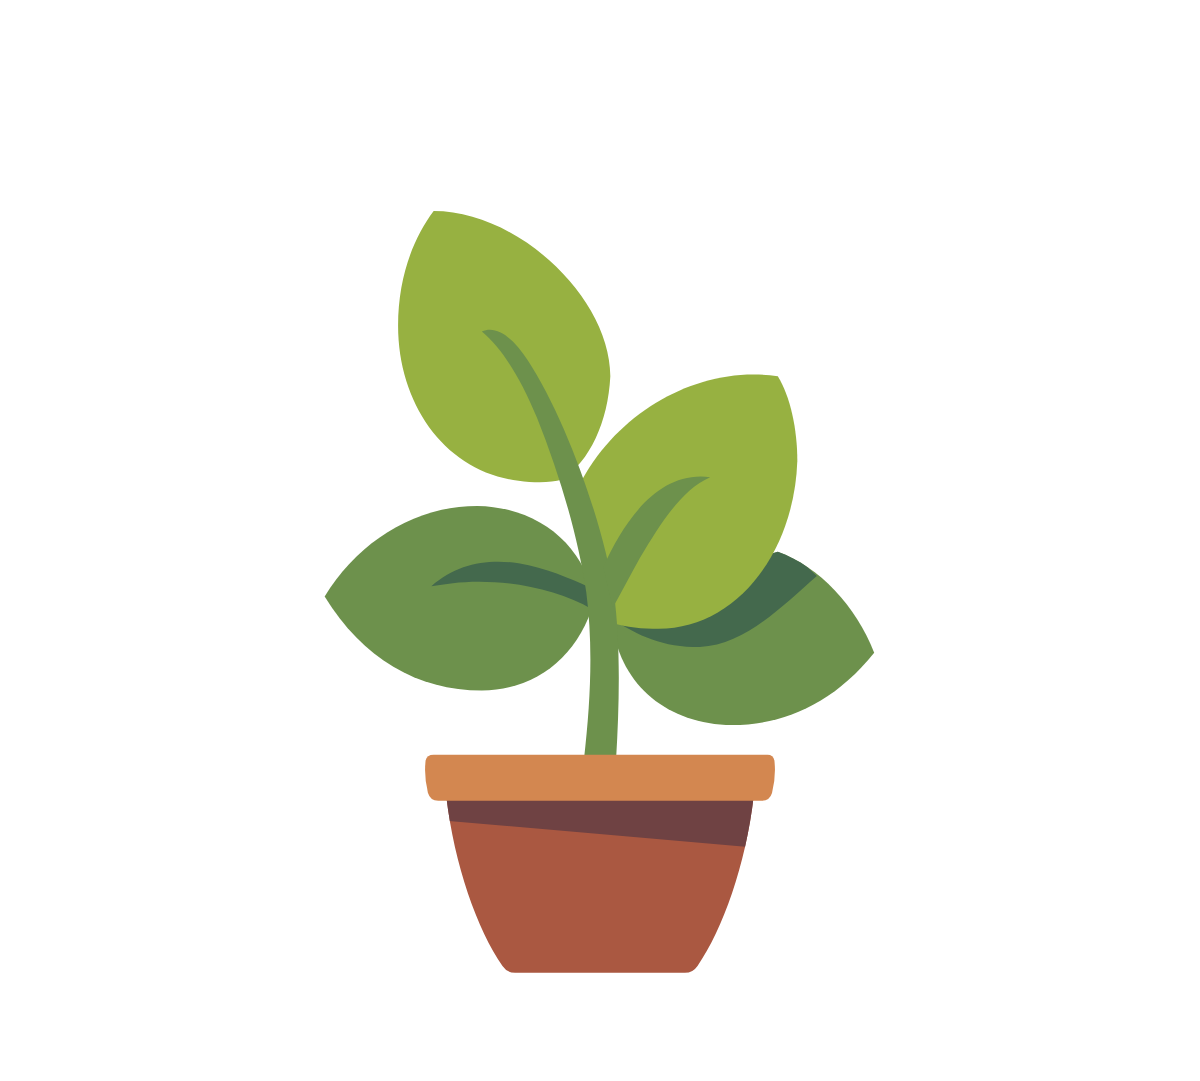
<!DOCTYPE html>
<html lang="en">
<head>
<meta charset="utf-8">
<title>Potted plant</title>
<style>
:root {
  --paper: #ffffff;
  --leaf-light: #97b141;
  --leaf-dark: #6d914c;
  --leaf-shade: #44694d;
  --stem: #6d914c;
  --rim: #d38750;
  --clay: #aa5841;
  --clay-shade: #6f4243;
}
html, body { margin: 0; padding: 0; background: var(--paper); overflow: hidden; }
.canvas { display: block; width: 1200px; height: 1081px; background: var(--paper); }
.leaf-light { fill: var(--leaf-light); }
.leaf-dark { fill: var(--leaf-dark); }
.leaf-shade { fill: var(--leaf-shade); }
.stem { fill: var(--stem); }
.rim { fill: var(--rim); }
.clay { fill: var(--clay); }
.clay-shade { fill: var(--clay-shade); }
</style>
</head>
<body>
<svg class="canvas" viewBox="0 0 523 471.14" role="img" aria-label="Young plant with four leaves in a terracotta pot">
  <defs>
    <path id="lower-right-leaf" d="M266 262 L339 240.500 C357 247 373 264 381 284.500 C363 307 341 316 319 316 C291 315.500 271 299 267 273 Z"/>
    <path id="pot-body" d="M194.500 347 H328.500 C325 377 315 405 304 421 Q302 424 298.500 424 H224.500 Q221 424 219 421 C208 405 198 377 194.500 347 Z"/>
    <clipPath id="lower-right-leaf-clip"><use href="#lower-right-leaf"/></clipPath>
    <clipPath id="pot-body-clip"><use href="#pot-body"/></clipPath>
  </defs>

  <g id="lower-leaves">
    <path class="leaf-dark" d="M141.500 260 C156 236 181 220.500 208 220.500 C235 221 255 238 259 262 C252 286 234 300.500 210 301 C182 301 158 287 141.500 260 Z"/>
    <path class="leaf-shade" d="M188 255.500 C199 245.500 213 243.500 226 245.500 C238 247.500 248 252 257 256 L258 265.500 C245 258 226 253.500 209 253.500 C200 253.500 194 254.500 188 255.500 Z"/>
    <use class="leaf-dark" href="#lower-right-leaf"/>
    <path class="leaf-shade" clip-path="url(#lower-right-leaf-clip)" d="M264 268 C278 277 288 282 305 282 C325 281 341 264 356 251 L340 236 L268 250 Z"/>
  </g>

  <g id="upper-leaves">
    <path class="leaf-light" d="M189 92 C226 92 266 130 266 164 C265 184 257 201 245 209 C240 210.500 233 210.500 226 209.500 C195 206 173.500 177 173.500 142 C173.500 121 180 104 189 92 Z"/>
    <path class="leaf-light" d="M339 164 C344.500 173 347.500 187 347.500 201 C346 242 320 274 287 274 C280 274 273 273.500 267 271.500 L254 208.500 C271 178 306 159 339 164 Z"/>
  </g>

  <g id="stem-and-veins" class="stem">
    <path d="M210 144.500 C217 141.500 224 148 230 157 C247 183 263 229 267.500 258 C270.500 280 270 306 268.500 331 H254.500 C257.500 305 258.500 281 255.500 258 C252 234 244 207 234 182 C227 165 219 152 210 144.500 Z"/>
    <path d="M263 247 C272 227 287 205 309.500 208 C297 213.500 288 228 279 243 C275 250 271 258 267 265 Z"/>
  </g>

  <g id="pot">
    <use class="clay" href="#pot-body"/>
    <path class="clay-shade" clip-path="url(#pot-body-clip)" d="M190 346 H333 V369.800 L190 357.300 Z"/>
    <path class="rim" d="M189 329 H334.500 Q337 329 337.500 331.500 Q338.300 338 336.500 345.500 Q335.500 349 332 349 H191 Q187.500 349 186.500 345.500 Q184.700 338 185.500 331.500 Q186 329 189 329 Z"/>
  </g>
</svg>
</body>
</html>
##############################
#### Task
From the first line to the last, give the data again exactly, but without pictures.

#### Output below
<!DOCTYPE html>
<html lang="en">
<head>
<meta charset="utf-8">
<title>Potted plant</title>
<style>
:root {
  --paper: #ffffff;
  --leaf-light: #97b141;
  --leaf-dark: #6d914c;
  --leaf-shade: #44694d;
  --stem: #6d914c;
  --rim: #d38750;
  --clay: #aa5841;
  --clay-shade: #6f4243;
}
html, body { margin: 0; padding: 0; background: var(--paper); overflow: hidden; }
.canvas { display: block; width: 1200px; height: 1081px; background: var(--paper); }
.leaf-light { fill: var(--leaf-light); }
.leaf-dark { fill: var(--leaf-dark); }
.leaf-shade { fill: var(--leaf-shade); }
.stem { fill: var(--stem); }
.rim { fill: var(--rim); }
.clay { fill: var(--clay); }
.clay-shade { fill: var(--clay-shade); }
</style>
</head>
<body>
<svg class="canvas" viewBox="0 0 523 471.14" role="img" aria-label="Young plant with four leaves in a terracotta pot">
  <defs>
    <path id="lower-right-leaf" d="M266 262 L339 240.500 C357 247 373 264 381 284.500 C363 307 341 316 319 316 C291 315.500 271 299 267 273 Z"/>
    <path id="pot-body" d="M194.500 347 H328.500 C325 377 315 405 304 421 Q302 424 298.500 424 H224.500 Q221 424 219 421 C208 405 198 377 194.500 347 Z"/>
    <clipPath id="lower-right-leaf-clip"><use href="#lower-right-leaf"/></clipPath>
    <clipPath id="pot-body-clip"><use href="#pot-body"/></clipPath>
  </defs>

  <g id="lower-leaves">
    <path class="leaf-dark" d="M141.500 260 C156 236 181 220.500 208 220.500 C235 221 255 238 259 262 C252 286 234 300.500 210 301 C182 301 158 287 141.500 260 Z"/>
    <path class="leaf-shade" d="M188 255.500 C199 245.500 213 243.500 226 245.500 C238 247.500 248 252 257 256 L258 265.500 C245 258 226 253.500 209 253.500 C200 253.500 194 254.500 188 255.500 Z"/>
    <use class="leaf-dark" href="#lower-right-leaf"/>
    <path class="leaf-shade" clip-path="url(#lower-right-leaf-clip)" d="M264 268 C278 277 288 282 305 282 C325 281 341 264 356 251 L340 236 L268 250 Z"/>
  </g>

  <g id="upper-leaves">
    <path class="leaf-light" d="M189 92 C226 92 266 130 266 164 C265 184 257 201 245 209 C240 210.500 233 210.500 226 209.500 C195 206 173.500 177 173.500 142 C173.500 121 180 104 189 92 Z"/>
    <path class="leaf-light" d="M339 164 C344.500 173 347.500 187 347.500 201 C346 242 320 274 287 274 C280 274 273 273.500 267 271.500 L254 208.500 C271 178 306 159 339 164 Z"/>
  </g>

  <g id="stem-and-veins" class="stem">
    <path d="M210 144.500 C217 141.500 224 148 230 157 C247 183 263 229 267.500 258 C270.500 280 270 306 268.500 331 H254.500 C257.500 305 258.500 281 255.500 258 C252 234 244 207 234 182 C227 165 219 152 210 144.500 Z"/>
    <path d="M263 247 C272 227 287 205 309.500 208 C297 213.500 288 228 279 243 C275 250 271 258 267 265 Z"/>
  </g>

  <g id="pot">
    <use class="clay" href="#pot-body"/>
    <path class="clay-shade" clip-path="url(#pot-body-clip)" d="M190 346 H333 V369.800 L190 357.300 Z"/>
    <path class="rim" d="M189 329 H334.500 Q337 329 337.500 331.500 Q338.300 338 336.500 345.500 Q335.500 349 332 349 H191 Q187.500 349 186.500 345.500 Q184.700 338 185.500 331.500 Q186 329 189 329 Z"/>
  </g>
</svg>
</body>
</html>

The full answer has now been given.